Looking Good and Keeping Warm – The Early Days.
Anyone that’s experienced even a short flight in an open cockpit aircraft knows it can get pretty chilly even in summer. For short hops in the early days a flat hat, motorcyclists goggles and a coat would suffice – long skirts and headscarves for the ladies. By 1910 purpose made protective clothing for pilots and passengers was starting to make an appearance.
As is the way of things opportunities appeared for enterprising outfitters to create outfits that would not only make life a bit more comfortable but look the part as well.
Gamages were quick off the mark with this Aviation Helmet.
Flight December 10th 1910 – Ad Ref: 31033
Closely followed by the well respected quality outfitters of the day like Dunhill’s and Burberry’s.
Flight July 9th 1910 – Ad Ref: 53379
Flight August 13th 1910 – Ad Ref: 53387
I can`t even begin to imagine just how miserable it must have been for the flying crews in the First World War having not only to fly but to fight at altitude in winter. Reports of crews suffering frostbite were not uncommon.
Burberry know a thing or two about how to beat the weather but still look good at the same time! – Here are a couple of their more popular lines from the 1914-1918 War.
The Aeroplane December 22nd 1915 – Ad Ref: 9385
The Aeroplane April 25th 1917 – Ad Ref: 10185
The Aeroplane April 24th 1918 – Ad Ref: 10698
The Royal Air Force officially became the third service on April 1st 1918 and the Great War ended a few months later on 11th November 1918.
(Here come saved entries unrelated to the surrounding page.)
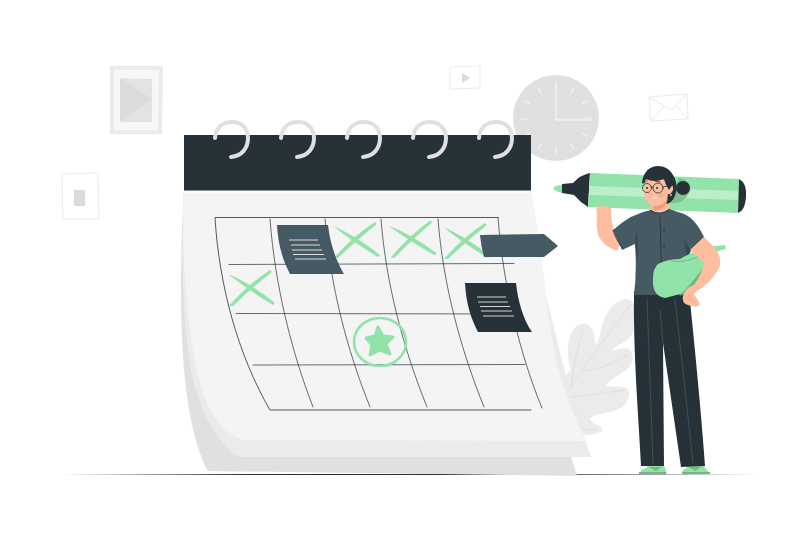
<!DOCTYPE html>
<html lang="en">
<head>
<meta charset="utf-8">
<title>Planning calendar</title>
<style>
:root{--ink:#263238;--slate:#455a64;--slate-dark:#37474f;--mint:#92e3a9;--mint-light:#bdeecb;--mint-dark:#75b687;--skin:#ffbd9f;--skin-dark:#eb9c7c;--paper:#f4f4f4;--grey1:#ebebeb;--grey2:#e0e0e0;--grey3:#dbdbdb;--white:#fff}
html,body{margin:0;background:var(--white);overflow:hidden}
svg{display:block;width:800px;height:533px}
.ink{fill:var(--ink)}.slate{fill:var(--slate)}.slate-dark{fill:var(--slate-dark)}
.mint{fill:var(--mint)}.mint-light{fill:var(--mint-light)}.mint-dark{fill:var(--mint-dark)}
.skin{fill:var(--skin)}.skin-dark{fill:var(--skin-dark)}
.paper{fill:var(--paper)}.g1{fill:var(--grey1)}.g2{fill:var(--grey2)}.g3{fill:var(--grey3)}.white{fill:var(--white)}
.line{fill:none;stroke:var(--ink);stroke-width:.8;stroke-linecap:round}
.frame{fill:none;stroke:var(--grey1);stroke-width:1}
.ring{fill:none;stroke:var(--grey2);stroke-width:4;stroke-linecap:round}
.note-line{fill:none;stroke:var(--white);stroke-width:.8}
.seam{fill:none;stroke:var(--slate);stroke-width:.8}
</style>
</head>
<body>
<svg viewBox="0 0 800 533" role="img" aria-label="A woman carrying a giant green highlighter beside a large wall calendar">
<defs>
<path id="ring" class="ring" d="M-16 2C-15 -9 -8 -14 1 -14C11 -14 17 -7 17 2C17 12 11 20 0 21"/>
<path id="cross" class="mint" d="M-24 -14Q-2 -5 23 15L21 17Q-4 2 -24 -14ZM18 -18L20 -16Q2 -2 -19 18L-23 18Q-5 -3 18 -18Z"/>
<path id="leaf" d="M541 440C538 418 549 392 571 370C563 346 571 321 586 324C597 328 593 343 597 344C602 336 600 306 625 299C639 298 635 320 633 332C630 342 612 346 613 351C622 347 633 346 633 358C632 372 609 377 606 386C618 388 631 383 629 396C624 417 596 410 590 419C593 425 604 425 602 431C591 438 571 433 560 436Z"/>
</defs>

<g id="wall-decor">
  <g id="picture-frame">
    <path class="g1" d="M110 66L163 66L162 134L110 134Z"/>
    <path fill="#f7f7f7" d="M114 70H159L158 130H114Z"/>
    <rect x="120" y="79" width="32" height="43" class="g1"/>
    <path class="g3" d="M120 78L153 99L120 122Z"/>
    <path class="g2" d="M120 78L152 79V98ZM120 122L152 100V122Z" opacity=".7"/>
  </g>
  <g id="light-switch">
    <path class="frame" d="M62 174L98 173L99 219L63 219Z"/>
    <rect x="74" y="190" width="11" height="16" class="g3"/>
  </g>
  <g id="video-card">
    <path class="frame" d="M450 67L480 66L480 88L450 89Z"/>
    <path class="g3" d="M462 73L470 78L462 83Z"/>
  </g>
  <g id="envelope">
    <path class="frame" d="M649 97L687 94L688 119L651 121ZM649 97L671 110L687 94M651 121L664 107M688 119L676 106"/>
  </g>
  <g id="clock">
    <circle cx="556" cy="118" r="43" class="g2"/>
    <path fill="none" stroke="#fafafa" stroke-width="1" d="M556 82V120H592M556 147V154M520 119H527M585 118H592M538 88L541 93M574 88L571 93M525 101L530 104M587 101L582 104M525 136L530 133M587 136L582 133M538 149L541 144M574 149L571 144"/>
  </g>
</g>

<g id="plant">
  <use href="#leaf" class="g1"/>
  <path fill="none" stroke="#dbdbdb" stroke-width=".8" d="M545 438C555 400 586 366 630 305M571 386Q575 355 583 331M564 398Q595 395 624 390M583 371Q608 368 629 354M551 422Q575 430 598 430"/>
</g>

<path id="floor" class="ink" d="M62 474.5L250 474L500 474L760 474.5L500 475L250 475Z"/>

<g id="calendar">
  <path class="g2" d="M184 190C181 240 179 310 184 370C188 415 197 452 208 471L577 476L560 420L500 190Z"/>
  <path class="g1" d="M184 190C181 250 182 330 193 379C202 415 217 441 238 457L591 457L573 405L520 190Z"/>
  <path class="paper" d="M184 190C181 250 187 330 198 375C206 408 220 433 243 440L587 441C570 411 557 375 549 320C544 280 540 235 531 190Z"/>
  <path fill="#fafafa" d="M184 190H531L532 193H184Z"/>
  <g id="binder">
    <rect x="184" y="135" width="347" height="55.5" class="ink"/>
    <use href="#ring" x="231" y="136"/><use href="#ring" x="297" y="136"/><use href="#ring" x="363" y="136"/><use href="#ring" x="429" y="136"/><use href="#ring" x="495" y="136"/>
  </g>
  <g id="day-grid" class="line">
    <path d="M215 217.500H498C502 280 517 350 542 410H270C238 350 221 285 215 217.500Z" stroke="none"/>
    <path d="M498 217.500H215C219 285 238 355 270 410H531"/>
    <path d="M498 217.500C503 285 520 355 542 408M270 219C275 285 291 350 313 407M325 219C330 285 347 350 370 407M381 219C386 285 404 350 427 407M438 219C443 285 461 350 484 407" stroke-width=".7"/>
    <path d="M229 264.500L514 263.500M236 313.500L522 314M253 365L525 364.500" stroke-width=".7"/>
  </g>
  <g id="crossed-days">
    <use href="#cross" x="357" y="240"/>
    <use href="#cross" x="413" y="239" transform="rotate(-2 413 239)"/>
    <use href="#cross" x="467" y="241"/>
    <use href="#cross" x="252" y="288"/>
  </g>
  <g id="starred-day">
    <ellipse cx="380" cy="342" rx="26" ry="24" fill="none" stroke="var(--mint)" stroke-width="2.500"/>
    <path fill="none" stroke="var(--mint)" stroke-width="1" d="M357 329C367 313 398 314 405 333C411 354 393 368 374 366"/>
    <path class="mint" stroke="var(--mint)" stroke-width="3" stroke-linejoin="round" d="M378 327L383 336L393 337L386 344L390 354L380 350L370 355L372 345L366 338L375 336Z"/>
  </g>
  <g id="sticky-notes">
    <path class="slate" d="M277 225H328C330 243 336 261 344 274L290 274C282 259 278 243 277 225Z"/>
    <path class="note-line" d="M289 240H318M291 245H320M292 250H322M293 254.500H324M295 259H326"/>
    <path class="ink" d="M465 283H516C518 301 523 319 532 332H478C470 317 466 301 465 283Z"/>
    <path class="note-line" d="M477 297H506M478 302H508M480 306.500H510M481 311H512M483 316H514"/>
    <path class="slate" d="M480 235L544 234L558 246L544 257H484Q481 246 480 235Z"/>
  </g>
</g>

<g id="woman">
  <g id="shoes">
    <path class="mint" d="M647 465H664L667 474H640Q640 469 647 468Z"/>
    <path class="mint" d="M686 465H703L710 474H682Q682 469 687 468Z"/>
    <path class="mint-dark" d="M639 472H666V474H639ZM682 472H710V474H682ZM649 467L656 471L661 467ZM689 467L695 471L701 467Z"/>
  </g>
  <g id="trousers">
    <path class="ink" d="M634 291H689C695 350 701 410 705 466L681 467L663 343L664 466L641 466C638 410 633 350 634 291Z"/>
    <path class="seam" d="M647 299Q650 380 653 463M675 299Q684 380 693 463M663 343L660 310"/>
  </g>
  <g id="highlighter">
    <path class="mint" d="M553 188Q555 185 564 185L563 193Q555 192 553 188Z"/>
    <path class="ink" d="M562 184L573 183Q580 175 590 173L588 207Q580 202 574 195L562 193Z"/>
    <path class="mint" d="M590 173L739 179L738 213L588 207Z"/>
    <path class="mint-light" d="M589 186L739 191V200L589 195Z"/>
    <path class="ink" d="M739 179Q747 183 746 197Q745 211 738 213Z"/>
    <path class="mint-dark" d="M679 178Q692 181 690 191Q684 205 671 203Z" opacity=".8"/>
  </g>
  <g id="raised-arm">
    <path class="skin" d="M597 211Q597 207 602 207L611 208Q611 222 614 230L624 238L617 251Q603 246 598 235Q596 225 597 211Z"/>
  </g>
  <path id="neck" class="skin" d="M651 202L669 201V213Q660 219 651 212Z"/>
  <g id="blouse">
    <path class="slate" d="M651 210Q660 216 669 209L681 213Q694 216 704 237L691 250L687 256Q689 276 689 295H634Q637 272 635 244L622 250L613 230Q632 213 651 210Z"/>
    <path class="slate-dark" d="M687 244L691 251L687 258L684 240ZM635 243L637 228L638 263Z"/>
    <path class="seam" style="stroke:var(--ink)" d="M660 215Q661 250 662 294M650 210Q659 217 670 209M613 230Q617 243 624 249M704 237Q699 246 691 250"/>
    <g class="ink"><circle cx="664" cy="230" r="1"/><circle cx="664" cy="246" r="1"/><circle cx="665" cy="263" r="1"/><circle cx="665" cy="280" r="1"/></g>
  </g>
  <g id="bag">
    <path class="mint" d="M658 264Q668 259 680 259Q702 246 725 245L726 249L711 253Q718 263 707 277Q702 291 684 293L665 298Q652 296 653 279Q653 268 658 264Z"/>
    <path class="mint-dark" d="M707 263Q692 283 679 296L690 292Q705 286 709 270Z"/>
    <path fill="none" stroke="var(--mint-dark)" d="M671 261Q687 264 705 253"/>
  </g>
  <g id="holding-arm">
    <path class="skin" d="M704 237L714 247Q723 257 719 268Q711 283 697 291L694 294L700 304Q698 308 693 306Q681 305 683 296Q686 287 694 285Q702 274 704 263L690 250Z"/>
    <path fill="none" stroke="var(--skin-dark)" stroke-width=".7" d="M685 297L692 301M688 295L695 303"/>
  </g>
  <g id="head">
    <circle cx="683" cy="188" r="7" class="ink"/>
    <path class="ink" d="M642 183C644 162 666 162 673 175C680 185 676 202 667 204L654 185Z"/>
    <path class="skin" d="M645 180Q660 172 668 184Q674 184 673 190Q671 195 668 194Q667 207 656 207Q645 205 644 193Z"/>
    <path class="skin-dark" d="M653 206Q663 207 668 198Q666 210 654 211Z"/>
    <path class="ink" d="M642 184Q645 170 657 168Q669 171 673 184L669 190Q665 184 664 179Q654 183 646 179Z"/>
    <g class="line"><circle cx="647" cy="188" r="4.500"/><circle cx="658" cy="188" r="5"/><path d="M651 187H653M663 187L671 185M643 182L647 181M655 181L660 182"/></g>
    <circle cx="647" cy="188" r="1" class="ink"/><circle cx="657" cy="188" r="1" class="ink"/>
    <path fill="none" stroke="var(--skin-dark)" d="M651 188L649 194L652 195"/>
    <path class="white" stroke="var(--skin-dark)" stroke-width=".5" d="M648 197Q653 199 658 196Q655 202 648 197Z"/>
    <circle cx="661" cy="195" r="2.500" class="skin-dark" opacity=".4"/>
    <circle cx="671" cy="195" r="1" class="mint"/>
  </g>
  <path id="fingers" class="skin" d="M597 213Q595 208 599 206L610 207Q612 210 611 215Z"/>
</g>
</svg>
</body>
</html>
Great Britain was exhausted and desperately short of money. As if that wasn`t enough a terrible influenza epidemic brought even more misery to the country. The very existence or even the value of the independent R.A.F. was being questioned at the highest levels. The head of the R.A.F. Sir Hugh Trenchard was smart (and dogged) enough to trim costs to the bone to please the politicians, but spend whatever money he could in building the service infrastructure and institutions that were to serve the country so well a mere 20 years later. More of that later, but suffice to say there was a massive reduction in service flying and very little civilian flying for the next few years.
The R.A.F. was an established fact though and the final ad for now is another offering from Robinson & Cleaver, but a uniform this time.
Flight October 17th 1918 – Ad Ref: 10701